Multiple sources in Tayside and the Central Belt have told The Courier plans have been drawn up to make sure officers have a visible presence at every venue where people can cast their ballot.
An exceptionally high turnout is expected and the debate has been highly emotive, with figures on both sides being subject to abuse, threats and alleged instances of violence and vandalism.
One insider said: “When there’s a general election, officers are usually told to be aware and there are two or three at a count at night. This time they are going to have arrangements for cover at every polling station.
“That doesn’t mean they will have cops there all day, but they will all be monitored.”
It is understood there are also plans for a higher police presence at the overnight counts where the referendum results will be announced, while security around ballot boxes will be exceptionally tight to ward off any potential suggestion of vote tampering.
The outcome is expected to be announced on the morning of September 19.
Police Scotland Assistant Chief Constable Bernard Higgins said: “The referendum is a significant event which is expected to attract a higher than normal turnout.

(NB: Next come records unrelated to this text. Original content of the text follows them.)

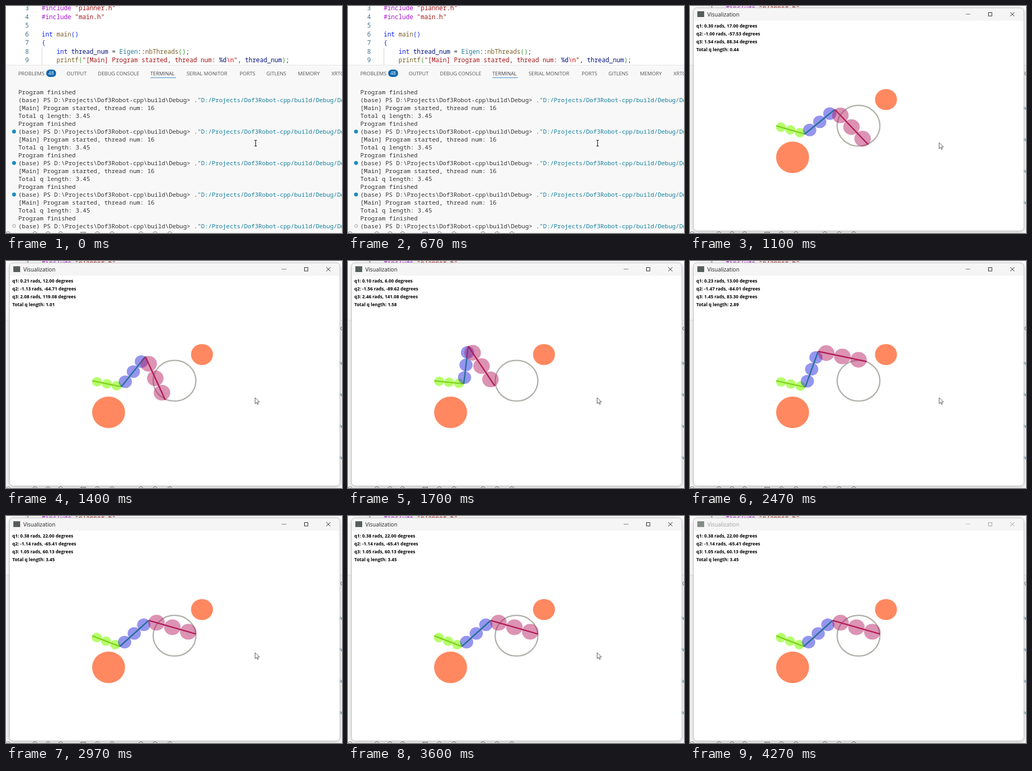
Write an HTML page with a canvas that moves like this. It is 640 by 432 pixels and loops after 4.31 s.

```html
<!DOCTYPE html>
<html lang="en">
<head>
<meta charset="utf-8">
<title>Arm planner</title>
<style>
html, body { margin: 0; width: 100%; height: 100%; overflow: hidden; background: #f8f8f8; }
canvas { display: block; width: 640px; height: 432px; }
</style>
</head>
<body>
<canvas id="stage" width="640" height="432"></canvas>
<script>
const ctx = document.getElementById('stage').getContext('2d');
const LOOP = 4310, OPEN = 700, CLOSING = 4230;
const MONO = '"Noto Sans Mono", "DejaVu Sans Mono", monospace';
const UI = '"Open Sans", "Noto Sans", sans-serif';
const RAD = Math.PI / 180;

function text(str, x, y, font, color, align = 'left') {
  ctx.font = font;
  ctx.fillStyle = color;
  ctx.textAlign = align;
  ctx.fillText(str, x, y);
}

function line(points, color, width) {
  ctx.beginPath();
  points.forEach(([x, y]) => ctx.lineTo(x, y));
  ctx.strokeStyle = color;
  ctx.lineWidth = width;
  ctx.stroke();
}

function oval(x, y, rx, ry, fill, stroke, width = 1) {
  ctx.beginPath();
  ctx.ellipse(x, y, rx, ry, 0, 0, 2 * Math.PI);
  if (fill) { ctx.fillStyle = fill; ctx.fill(); }
  if (stroke) { ctx.strokeStyle = stroke; ctx.lineWidth = width; ctx.stroke(); }
}

// ---- code editor ----
const INK = '#333', KEY = '#a814d0', STR = '#a31515', TYPE = '#0a1ef0', FUNC = '#795e26',
      VAR = '#001080', CLASS = '#267f99', OUTER = '#0431fa', INNER = '#319331';
const CODE = [
  [['#include ', KEY], ['"planner.h"', STR]],
  [['#include ', KEY], ['"main.h"', STR]],
  [],
  [['int', TYPE], [' main', FUNC], ['()', OUTER]],
  [['{', OUTER]],
  [['    int', TYPE], [' thread_num', VAR], [' = ', INK], ['Eigen', CLASS], ['::', INK],
   ['nbThreads', FUNC], ['()', INNER], [';', INK]],
  [['    printf', FUNC], ['(', INNER], ['"[Main] Program started, thread num: ', STR], ['%d', VAR],
   ['\\n', '#e00000'], ['"', STR], [', ', INK], ['thread_num', VAR], [')', INNER], [';', INK]]
];

function drawEditor() {
  const font = '11.74px ' + MONO;
  ctx.fillStyle = '#fff';
  ctx.fillRect(0, 0, 640, 112);
  CODE.forEach((parts, i) => {
    const y = 8 + i * 16.57;
    text(i + 3, 43.5, y, font, '#3a7088', 'right');
    let x = 68;
    for (const [str, color] of parts) {
      text(str, x, y, font, color);
      x += ctx.measureText(str).width;
    }
  });
  line([[68.5, 79], [68.5, 112]], '#d4d4d4', 1);
  line([[0, 112.5], [640, 112.5]], '#e5e5e5', 1);
}

// ---- panel ----
const TABS = [['PROBLEMS', 23.5], ['OUTPUT', 115.5], ['DEBUG CONSOLE', 175], ['TERMINAL', 275],
  ['SERIAL MONITOR', 344], ['PORTS', 445], ['GITLENS', 496], ['MEMORY', 556], ['XRTOS', 620]];
const PROMPT = '(base) PS D:\\Projects\\Dof3Robot-cpp\\build\\Debug> .';
const COMMAND = '"D:/Projects/Dof3Robot-cpp/build/Debug/Dof3Robot.exe"';
const OUTPUT = ['Program finished', PROMPT, '[Main] Program started, thread num: 16', 'Total q length: 3.45'];

function drawPanel(scroll) {
  for (const [name, x] of TABS) {
    text(name, x, 131.7, '9.65px ' + UI, name === 'TERMINAL' ? '#444' : '#555');
  }
  line([[275, 136.5], [324, 136.5]], '#4a8ac0', 1);
  ctx.fillStyle = '#0d68b0';
  ctx.beginPath();
  ctx.roundRect(76.5, 121, 19, 14, 7);
  ctx.fill();
  text('48', 86, 131.3, '9px ' + UI, '#fff', 'center');

  const font = '11.38px ' + MONO;
  for (let i = scroll; i < Math.min(20, scroll + 18); i++) {
    const y = 168 + (i - scroll) * 14.98;
    const str = OUTPUT[i % 4];
    text(str, 23.5, y, font, '#333');
    if (str !== PROMPT) continue;
    text(COMMAND, 23.5 + ctx.measureText(PROMPT).width, y, font, '#157f9c');
    if (i === 17) oval(15.5, y - 4, 2.8, 2.8, null, '#909090');
    else if (i > 1) oval(15.3, y - 4, 3.7, 3.7, '#1c8cc0');
  }

  // tops of the status bar icons
  for (const x of [4, 55, 80, 104, 174, 202, 257, 284, 312]) {
    ctx.beginPath();
    ctx.arc(x, 434, 4.5, Math.PI, 2 * Math.PI);
    ctx.strokeStyle = '#707070';
    ctx.lineWidth = 1;
    ctx.stroke();
  }
  ctx.strokeRect(142.5, 430.5, 9, 6);
}

// ---- arm ----
const LEN = [0.6, 0.8, 1];
const SX = 94.5, SY = 90, BASE = [164.2, 228], MID = 1.66;
const LOOKS = [
  ['rgba(125,255,0,.58)', '#84cf20', 9.5],
  ['rgba(20,20,220,.45)', '#236f96', 12.6],
  ['rgba(180,25,95,.47)', '#b01c54', 15.7]
];

function joints(q) {
  let a = 0, x = 0, y = 0;
  return [[0, 0], ...LEN.map((len, i) => {
    a += q[i] * RAD;
    return [x += len * Math.cos(a), y += len * Math.sin(a)];
  })];
}

// tick, joint angles in degrees, travelled length
const KEYS = [
  [0, [17, -59.5, 64.2], 0],
  [12, [17, -57.53, 88.34], 0.44],
  [30, [6, -89.62, 141.08], 1.58],
  [53, [13, -84.01, 83.3], 2.89],
  [65, [22, -65.41, 60.13], 3.45]
].map(([tick, q, total]) => {
  const [x, y] = joints(q)[3];
  const turn = (Math.atan2(y, x - MID) + 2 * Math.PI) % (2 * Math.PI);
  return { tick, q1: q[0], total, turn, r: Math.hypot(x - MID, y) };
});

function poseAt(tick) {
  tick = Math.max(0, Math.min(65, tick));
  const n = Math.max(1, KEYS.findIndex(k => k.tick >= tick));
  const a = KEYS[n - 1], b = KEYS[n];
  const f = (tick - a.tick) / (b.tick - a.tick);
  const mix = name => a[name] + (b[name] - a[name]) * f;

  // the first joint moves in whole degrees, the other two reach for the ring
  const q1 = Math.round(mix('q1')), turn = mix('turn'), r = mix('r');
  const dx = MID + r * Math.cos(turn) - LEN[0] * Math.cos(q1 * RAD);
  const dy = r * Math.sin(turn) - LEN[0] * Math.sin(q1 * RAD);
  const c = (dx * dx + dy * dy - LEN[1] ** 2 - LEN[2] ** 2) / (2 * LEN[1] * LEN[2]);
  const q3 = Math.acos(Math.max(-1, Math.min(1, c)));
  const lean = Math.atan2(LEN[2] * Math.sin(q3), LEN[1] + LEN[2] * Math.cos(q3));
  const q2 = (Math.atan2(dy, dx) - lean) / RAD - q1;
  return { q: [q1, q2, q3 / RAD], total: mix('total') };
}

function drawArm(q) {
  const pts = joints(q).map(([x, y]) => [BASE[0] + x * SX, BASE[1] + y * SY]);
  LOOKS.forEach(([fill, stroke, r], i) => {
    const [a, b] = [pts[i], pts[i + 1]];
    for (const f of [1 / 6, 1 / 2, 5 / 6]) {
      oval(a[0] + (b[0] - a[0]) * f, a[1] + (b[1] - a[1]) * f, r, r * SY / SX, fill);
    }
    line([a, b], stroke, 2.5);
  });
}

// ---- window ----
function drawWindow(t) {
  const grow = Math.min(1, (t - OPEN + 30) / 130);
  const active = t < CLOSING;
  const ink = active ? '#222' : '#a0a0a0';
  const { q, total } = poseAt(Math.floor((t - OPEN) * 0.03 + 0.001));

  ctx.save();
  ctx.globalAlpha = grow;
  const s = 0.94 + 0.06 * grow;
  ctx.translate(321, 216);
  ctx.scale(s, s);
  ctx.translate(-321, -216);

  ctx.save();
  ctx.shadowColor = 'rgba(0,0,0,.22)';
  ctx.shadowBlur = 10;
  ctx.shadowOffsetY = 2;
  ctx.beginPath();
  ctx.roundRect(6.5, 3.5, 629.5, 424.5, 7);
  ctx.fillStyle = '#fff';
  ctx.fill();
  ctx.restore();

  ctx.save();
  ctx.clip();
  ctx.fillStyle = '#f5f5f5';
  ctx.fillRect(6, 3, 631, 25);
  ctx.restore();
  ctx.strokeStyle = '#c0c0c0';
  ctx.lineWidth = 1;
  ctx.stroke();

  ctx.fillStyle = active ? '#565e5c' : '#848c88';
  ctx.fillRect(14, 10, 13, 11);
  text('Visualization', 33, 20, '10.45px ' + UI, ink);
  line([[525, 15.5], [534, 15.5]], active ? '#777' : '#c0c0c0', 1);
  ctx.strokeStyle = ink;
  ctx.strokeRect(568.5, 12.5, 6.5, 6.5);
  line([[610, 12], [618, 19.5]], ink, 1);
  line([[618, 12], [610, 19.5]], ink, 1);

  const rows = q.map((deg, i) =>
    `q${i + 1}: ${(deg * RAD).toFixed(2)} rads, ${deg.toFixed(2)} degrees`);
  rows.push('Total q length: ' + total.toFixed(2));
  rows.forEach((row, i) => text(row, 12, 41.3 + i * 15, 'bold 8.65px ' + UI, '#000'));

  oval(195.4, 288, 31.4, 30, '#ff8860');
  oval(373.3, 178, 20.9, 20, '#ff8860');
  oval(321, 227.8, 40.7, 38.8, null, '#b2b2ac', 2.5);
  drawArm(q);
  ctx.restore();
}

function drawPointer(t) {
  if (t < OPEN) {
    line([[473, 255.5], [478, 255.5]], '#222', 1);
    line([[475.5, 255.5], [475.5, 266.5]], '#222', 1.2);
    line([[473, 266.5], [478, 266.5]], '#222', 1);
  } else if (t < CLOSING) {
    ctx.beginPath();
    [[474.5, 260], [474.5, 271.5], [477.2, 269], [479, 273], [480.8, 272.2], [479, 268.3], [482.8, 268.3]]
      .forEach(([x, y]) => ctx.lineTo(x, y));
    ctx.closePath();
    ctx.fillStyle = '#fff';
    ctx.fill();
    ctx.strokeStyle = '#555';
    ctx.lineWidth = 1;
    ctx.stroke();
  }
}

function draw(t) {
  ctx.fillStyle = '#f8f8f8';
  ctx.fillRect(0, 0, 640, 432);
  drawEditor();
  drawPanel(t < OPEN ? 0 : 3);
  if (t >= OPEN) drawWindow(t);
  drawPointer(t);
}

const start = performance.now();
function frame() {
  draw((performance.now() - start) % LOOP);
  requestAnimationFrame(frame);
}
frame();
</script>
</body>
</html>
```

Policing arrangements for the referendum are well in hand and will be appropriate and proportionate.
“Police Scotland’s priority is to ensure public safety and security. We will respond appropriately to any issues which arise. We will not offer comment on the numbers of officers or their specific operational deployment.”
Earlier this year a man was jailed for making death threats against Alex Salmond, while another man has appeared in court on similar charges.
Police have also investigated online abuse against the likes of Harry Potter author JK Rowling after she donated £1 million to Better Together.
A raft of other complaints have been made, including police investigations into graffiti scrawled on Angus South MSP Graeme Dey’s office in Arbroath and an alleged attack on Kirkcaldy MSP David Torrance in a pub in the Fife town.
Better Together have said pro-Union signs have been ripped up and vandalised, among other reported threats.
A spokesman for Yes Scotland said: “Next month’s referendum is being predicted to have the biggest turn-out of voters in Scottish political history and, as such, we would expect the police to make a considered judgment as to operational deployment.”
A Better Together spokesman said: “The vote on 18 September is the biggest decision we will ever face as a country.
“It is vital that Scots are free to make that decision without fear of threats or intimidation.”